"We're in financial jail," Jay says. "We've never been there before."
Tight For Homeowners, But Elsewhere, Money Still Flows
Economists say that during the housing bubble, lending standards got too loose. Now many believe the pendulum has swung too far, making rules too tight.
The short-sale restriction may be a good example. For a home purchase, such a rule may be prudent, but allowing people with existing loans to refinance actually lowers the risk that they may default by giving them more affordable mortgage payments.
In a recent analysis of remedies for the stalled housing market, the Federal Reserve criticized Fannie and Freddie for the fees they have charged for refinancing. Such fees are "another possible reason for low rates of refinancing," the Fed wrote, adding that the charges are "difficult to justify."
Meanwhile, even though Freddie is a ward of the federal government, its top executives are highly compensated. The Freddie Mac official then in charge of its investment portfolio, Peter Federico, made $2.5 million in 2010, and had target compensation of $2.6 million for last year — the time period during which most of these inverse floater investments were made. ProPublica and NPR made numerous attempts to reach Federico. A woman who answered his home phone said he declined to comment.

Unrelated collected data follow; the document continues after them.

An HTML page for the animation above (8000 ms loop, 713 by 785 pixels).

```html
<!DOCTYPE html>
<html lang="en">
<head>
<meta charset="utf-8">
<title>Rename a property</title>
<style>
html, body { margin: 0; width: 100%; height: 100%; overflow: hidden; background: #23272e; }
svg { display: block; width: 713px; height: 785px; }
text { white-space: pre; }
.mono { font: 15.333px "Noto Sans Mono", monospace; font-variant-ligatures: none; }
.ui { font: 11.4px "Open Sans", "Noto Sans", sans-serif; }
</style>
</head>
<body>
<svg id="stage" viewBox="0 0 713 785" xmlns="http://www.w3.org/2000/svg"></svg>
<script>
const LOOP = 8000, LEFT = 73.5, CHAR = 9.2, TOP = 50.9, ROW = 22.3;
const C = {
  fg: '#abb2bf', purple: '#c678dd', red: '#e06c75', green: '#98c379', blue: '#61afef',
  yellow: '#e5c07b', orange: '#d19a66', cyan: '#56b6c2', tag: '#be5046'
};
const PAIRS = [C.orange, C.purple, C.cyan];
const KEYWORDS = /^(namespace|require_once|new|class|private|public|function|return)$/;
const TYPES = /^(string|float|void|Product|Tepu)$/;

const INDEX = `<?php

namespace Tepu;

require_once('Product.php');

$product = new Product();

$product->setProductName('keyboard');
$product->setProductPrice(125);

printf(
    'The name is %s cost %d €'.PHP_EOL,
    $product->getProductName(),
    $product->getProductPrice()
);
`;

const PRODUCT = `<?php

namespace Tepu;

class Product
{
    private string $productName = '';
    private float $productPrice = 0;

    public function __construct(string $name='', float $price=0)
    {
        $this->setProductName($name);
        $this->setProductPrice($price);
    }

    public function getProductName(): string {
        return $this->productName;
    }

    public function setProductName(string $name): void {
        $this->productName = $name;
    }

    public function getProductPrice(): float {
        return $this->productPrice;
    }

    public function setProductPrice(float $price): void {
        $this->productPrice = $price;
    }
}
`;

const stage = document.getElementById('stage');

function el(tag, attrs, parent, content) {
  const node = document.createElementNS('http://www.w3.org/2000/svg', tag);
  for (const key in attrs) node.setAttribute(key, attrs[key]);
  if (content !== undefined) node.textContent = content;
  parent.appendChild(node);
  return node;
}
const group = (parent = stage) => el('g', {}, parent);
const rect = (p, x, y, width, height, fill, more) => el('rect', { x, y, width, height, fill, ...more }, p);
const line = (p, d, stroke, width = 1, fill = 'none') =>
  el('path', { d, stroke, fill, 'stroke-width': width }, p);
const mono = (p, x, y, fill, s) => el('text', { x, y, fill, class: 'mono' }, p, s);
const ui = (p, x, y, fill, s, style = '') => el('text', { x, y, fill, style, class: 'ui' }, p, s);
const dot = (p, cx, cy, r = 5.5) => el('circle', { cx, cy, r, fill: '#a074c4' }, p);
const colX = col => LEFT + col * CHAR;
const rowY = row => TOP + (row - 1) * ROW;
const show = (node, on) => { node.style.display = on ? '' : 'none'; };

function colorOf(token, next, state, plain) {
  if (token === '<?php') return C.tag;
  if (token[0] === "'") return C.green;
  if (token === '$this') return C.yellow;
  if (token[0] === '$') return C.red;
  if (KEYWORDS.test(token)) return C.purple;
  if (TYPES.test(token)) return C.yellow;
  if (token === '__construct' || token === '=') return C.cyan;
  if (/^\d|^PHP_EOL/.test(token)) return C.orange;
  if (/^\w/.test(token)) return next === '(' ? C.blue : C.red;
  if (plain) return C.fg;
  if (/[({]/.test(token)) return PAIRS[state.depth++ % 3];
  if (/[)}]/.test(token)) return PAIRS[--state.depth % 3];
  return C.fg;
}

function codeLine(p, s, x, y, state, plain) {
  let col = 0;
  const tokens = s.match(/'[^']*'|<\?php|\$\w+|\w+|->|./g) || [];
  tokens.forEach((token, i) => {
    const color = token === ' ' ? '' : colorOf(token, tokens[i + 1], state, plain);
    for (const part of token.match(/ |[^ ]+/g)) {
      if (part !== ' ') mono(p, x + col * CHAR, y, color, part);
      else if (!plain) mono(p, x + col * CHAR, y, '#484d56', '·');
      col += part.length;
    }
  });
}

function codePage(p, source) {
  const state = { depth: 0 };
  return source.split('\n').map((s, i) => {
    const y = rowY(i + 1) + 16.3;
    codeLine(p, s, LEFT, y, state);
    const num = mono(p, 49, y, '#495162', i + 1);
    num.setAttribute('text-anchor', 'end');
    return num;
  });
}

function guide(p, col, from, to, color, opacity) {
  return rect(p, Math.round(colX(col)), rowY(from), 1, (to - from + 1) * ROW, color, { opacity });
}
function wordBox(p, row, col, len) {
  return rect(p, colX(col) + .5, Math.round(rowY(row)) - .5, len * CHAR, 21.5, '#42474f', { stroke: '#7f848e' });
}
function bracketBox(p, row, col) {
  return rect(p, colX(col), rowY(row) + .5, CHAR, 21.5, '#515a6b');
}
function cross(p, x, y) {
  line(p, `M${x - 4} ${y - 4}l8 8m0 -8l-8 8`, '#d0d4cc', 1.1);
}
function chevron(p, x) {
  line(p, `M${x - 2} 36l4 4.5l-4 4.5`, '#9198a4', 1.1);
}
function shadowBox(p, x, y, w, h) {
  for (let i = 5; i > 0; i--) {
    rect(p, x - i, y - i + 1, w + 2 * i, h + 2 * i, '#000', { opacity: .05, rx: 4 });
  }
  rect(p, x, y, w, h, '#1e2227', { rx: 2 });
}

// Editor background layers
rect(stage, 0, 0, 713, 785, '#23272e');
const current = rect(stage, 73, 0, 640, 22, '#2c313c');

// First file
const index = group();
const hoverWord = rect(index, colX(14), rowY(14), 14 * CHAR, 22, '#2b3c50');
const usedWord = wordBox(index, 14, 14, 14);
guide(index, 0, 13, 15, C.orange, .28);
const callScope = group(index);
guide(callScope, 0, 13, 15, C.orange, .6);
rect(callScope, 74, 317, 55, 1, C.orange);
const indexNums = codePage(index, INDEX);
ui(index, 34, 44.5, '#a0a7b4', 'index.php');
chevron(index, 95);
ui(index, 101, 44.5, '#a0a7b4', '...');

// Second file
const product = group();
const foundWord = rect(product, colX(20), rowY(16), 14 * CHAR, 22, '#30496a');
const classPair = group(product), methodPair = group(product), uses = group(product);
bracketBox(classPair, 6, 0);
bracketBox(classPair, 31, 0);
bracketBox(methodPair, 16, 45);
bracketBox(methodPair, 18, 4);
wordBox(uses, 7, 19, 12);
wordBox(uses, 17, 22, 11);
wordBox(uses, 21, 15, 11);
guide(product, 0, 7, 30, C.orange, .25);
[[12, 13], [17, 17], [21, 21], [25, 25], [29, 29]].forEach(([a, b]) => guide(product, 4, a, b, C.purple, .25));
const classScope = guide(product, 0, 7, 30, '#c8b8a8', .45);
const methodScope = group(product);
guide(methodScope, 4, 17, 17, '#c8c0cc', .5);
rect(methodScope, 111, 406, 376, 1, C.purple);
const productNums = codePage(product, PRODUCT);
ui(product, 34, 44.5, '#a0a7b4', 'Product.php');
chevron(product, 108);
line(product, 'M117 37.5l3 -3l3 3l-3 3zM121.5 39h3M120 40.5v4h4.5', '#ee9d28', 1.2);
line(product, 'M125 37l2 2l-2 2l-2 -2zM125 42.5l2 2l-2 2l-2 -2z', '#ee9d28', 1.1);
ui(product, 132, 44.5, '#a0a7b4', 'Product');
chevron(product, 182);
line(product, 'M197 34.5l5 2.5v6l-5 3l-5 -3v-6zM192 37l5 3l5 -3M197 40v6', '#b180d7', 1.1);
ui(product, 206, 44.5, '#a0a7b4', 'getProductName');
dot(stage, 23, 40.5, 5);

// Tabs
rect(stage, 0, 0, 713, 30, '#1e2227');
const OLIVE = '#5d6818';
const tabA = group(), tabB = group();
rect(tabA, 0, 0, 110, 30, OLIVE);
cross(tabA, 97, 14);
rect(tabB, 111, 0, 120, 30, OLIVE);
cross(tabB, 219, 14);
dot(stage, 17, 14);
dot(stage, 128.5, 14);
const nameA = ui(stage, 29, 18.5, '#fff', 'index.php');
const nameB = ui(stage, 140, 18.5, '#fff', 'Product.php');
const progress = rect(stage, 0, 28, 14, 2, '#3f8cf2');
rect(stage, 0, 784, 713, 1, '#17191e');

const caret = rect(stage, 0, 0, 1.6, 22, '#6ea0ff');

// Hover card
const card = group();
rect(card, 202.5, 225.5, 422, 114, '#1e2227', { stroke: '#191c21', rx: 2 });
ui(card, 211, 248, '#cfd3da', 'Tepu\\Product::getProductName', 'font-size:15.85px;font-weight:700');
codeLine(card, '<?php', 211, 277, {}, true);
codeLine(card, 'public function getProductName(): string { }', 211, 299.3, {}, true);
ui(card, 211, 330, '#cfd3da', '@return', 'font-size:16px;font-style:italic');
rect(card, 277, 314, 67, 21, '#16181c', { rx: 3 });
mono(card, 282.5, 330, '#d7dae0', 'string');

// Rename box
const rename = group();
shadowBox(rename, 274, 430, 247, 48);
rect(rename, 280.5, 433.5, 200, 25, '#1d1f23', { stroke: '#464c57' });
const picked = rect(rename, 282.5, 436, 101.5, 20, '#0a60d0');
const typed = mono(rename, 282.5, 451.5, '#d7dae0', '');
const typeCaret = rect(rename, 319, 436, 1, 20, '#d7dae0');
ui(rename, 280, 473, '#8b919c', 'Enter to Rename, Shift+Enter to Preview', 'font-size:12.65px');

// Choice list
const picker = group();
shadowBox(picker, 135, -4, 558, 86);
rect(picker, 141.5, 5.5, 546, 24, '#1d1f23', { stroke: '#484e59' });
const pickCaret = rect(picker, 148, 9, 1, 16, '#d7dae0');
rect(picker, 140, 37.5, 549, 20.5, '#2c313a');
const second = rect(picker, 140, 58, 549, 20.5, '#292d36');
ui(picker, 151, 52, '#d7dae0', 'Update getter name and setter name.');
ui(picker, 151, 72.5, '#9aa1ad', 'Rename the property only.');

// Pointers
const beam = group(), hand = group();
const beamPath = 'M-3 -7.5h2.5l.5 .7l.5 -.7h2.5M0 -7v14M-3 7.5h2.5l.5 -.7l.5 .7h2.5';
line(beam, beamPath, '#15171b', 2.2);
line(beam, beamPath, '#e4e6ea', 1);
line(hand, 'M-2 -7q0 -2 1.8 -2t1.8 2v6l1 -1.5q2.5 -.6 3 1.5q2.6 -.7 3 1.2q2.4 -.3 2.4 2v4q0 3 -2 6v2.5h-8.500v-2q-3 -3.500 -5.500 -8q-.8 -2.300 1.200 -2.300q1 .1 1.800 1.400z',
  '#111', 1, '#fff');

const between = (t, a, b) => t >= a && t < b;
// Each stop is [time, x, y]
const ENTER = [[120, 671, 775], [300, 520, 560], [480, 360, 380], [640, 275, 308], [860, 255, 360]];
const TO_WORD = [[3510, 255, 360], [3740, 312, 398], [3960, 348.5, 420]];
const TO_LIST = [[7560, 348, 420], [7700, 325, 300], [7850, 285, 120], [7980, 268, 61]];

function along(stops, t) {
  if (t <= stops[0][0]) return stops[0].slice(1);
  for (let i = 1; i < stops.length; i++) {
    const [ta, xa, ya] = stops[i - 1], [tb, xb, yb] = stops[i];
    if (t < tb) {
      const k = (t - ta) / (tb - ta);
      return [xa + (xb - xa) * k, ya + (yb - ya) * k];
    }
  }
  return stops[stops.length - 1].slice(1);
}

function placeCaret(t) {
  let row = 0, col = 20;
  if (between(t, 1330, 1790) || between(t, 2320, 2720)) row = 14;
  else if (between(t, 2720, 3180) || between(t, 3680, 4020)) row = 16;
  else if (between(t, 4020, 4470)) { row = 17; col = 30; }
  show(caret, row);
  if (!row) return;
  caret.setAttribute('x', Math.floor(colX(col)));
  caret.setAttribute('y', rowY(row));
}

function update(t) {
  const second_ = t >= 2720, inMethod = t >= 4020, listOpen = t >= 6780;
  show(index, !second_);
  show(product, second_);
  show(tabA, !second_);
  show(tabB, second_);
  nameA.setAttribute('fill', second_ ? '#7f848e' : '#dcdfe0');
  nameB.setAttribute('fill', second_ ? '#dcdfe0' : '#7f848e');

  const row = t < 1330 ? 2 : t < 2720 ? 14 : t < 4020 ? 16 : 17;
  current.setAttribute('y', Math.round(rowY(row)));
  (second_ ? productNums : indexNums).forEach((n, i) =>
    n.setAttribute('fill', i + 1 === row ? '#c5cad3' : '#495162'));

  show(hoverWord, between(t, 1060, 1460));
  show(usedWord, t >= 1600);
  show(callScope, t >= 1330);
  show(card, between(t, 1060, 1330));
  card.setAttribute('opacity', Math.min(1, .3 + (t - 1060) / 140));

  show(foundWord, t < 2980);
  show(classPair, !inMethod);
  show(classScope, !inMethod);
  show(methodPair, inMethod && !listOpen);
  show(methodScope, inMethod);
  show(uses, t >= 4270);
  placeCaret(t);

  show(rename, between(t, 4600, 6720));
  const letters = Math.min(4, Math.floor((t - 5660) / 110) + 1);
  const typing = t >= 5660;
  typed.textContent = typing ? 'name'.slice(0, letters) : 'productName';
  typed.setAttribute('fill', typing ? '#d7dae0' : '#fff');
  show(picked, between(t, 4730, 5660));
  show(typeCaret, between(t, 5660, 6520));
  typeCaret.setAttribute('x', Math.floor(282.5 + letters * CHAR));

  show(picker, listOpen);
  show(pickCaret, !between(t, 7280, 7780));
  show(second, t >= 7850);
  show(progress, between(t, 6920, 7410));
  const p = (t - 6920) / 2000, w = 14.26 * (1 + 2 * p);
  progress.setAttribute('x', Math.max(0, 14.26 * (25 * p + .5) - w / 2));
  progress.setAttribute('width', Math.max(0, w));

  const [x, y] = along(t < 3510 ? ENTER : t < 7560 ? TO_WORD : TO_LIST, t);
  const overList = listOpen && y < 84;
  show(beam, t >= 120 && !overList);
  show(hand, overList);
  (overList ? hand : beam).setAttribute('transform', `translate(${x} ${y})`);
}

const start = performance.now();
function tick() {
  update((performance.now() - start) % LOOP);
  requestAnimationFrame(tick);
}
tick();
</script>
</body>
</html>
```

Melanie Rieur Dog Groomer EXTRAORDINAIRE: Melanie Rieur, Pet Groomer EXTRAORDINAIRE.
Phone 1 (908) 857-1162 Email: FINEST IN PROFESSIONAL MOBILE PET GROOMING         


BANKRUPTCY AND FORECLOSURE don't disqualify you from ever using 

your VA home loan benefits. 

You may need to wait a year or two depending on when these events 

occurred, and rebuilding your credit is key. 

But these don't preclude you from getting a no-down payment home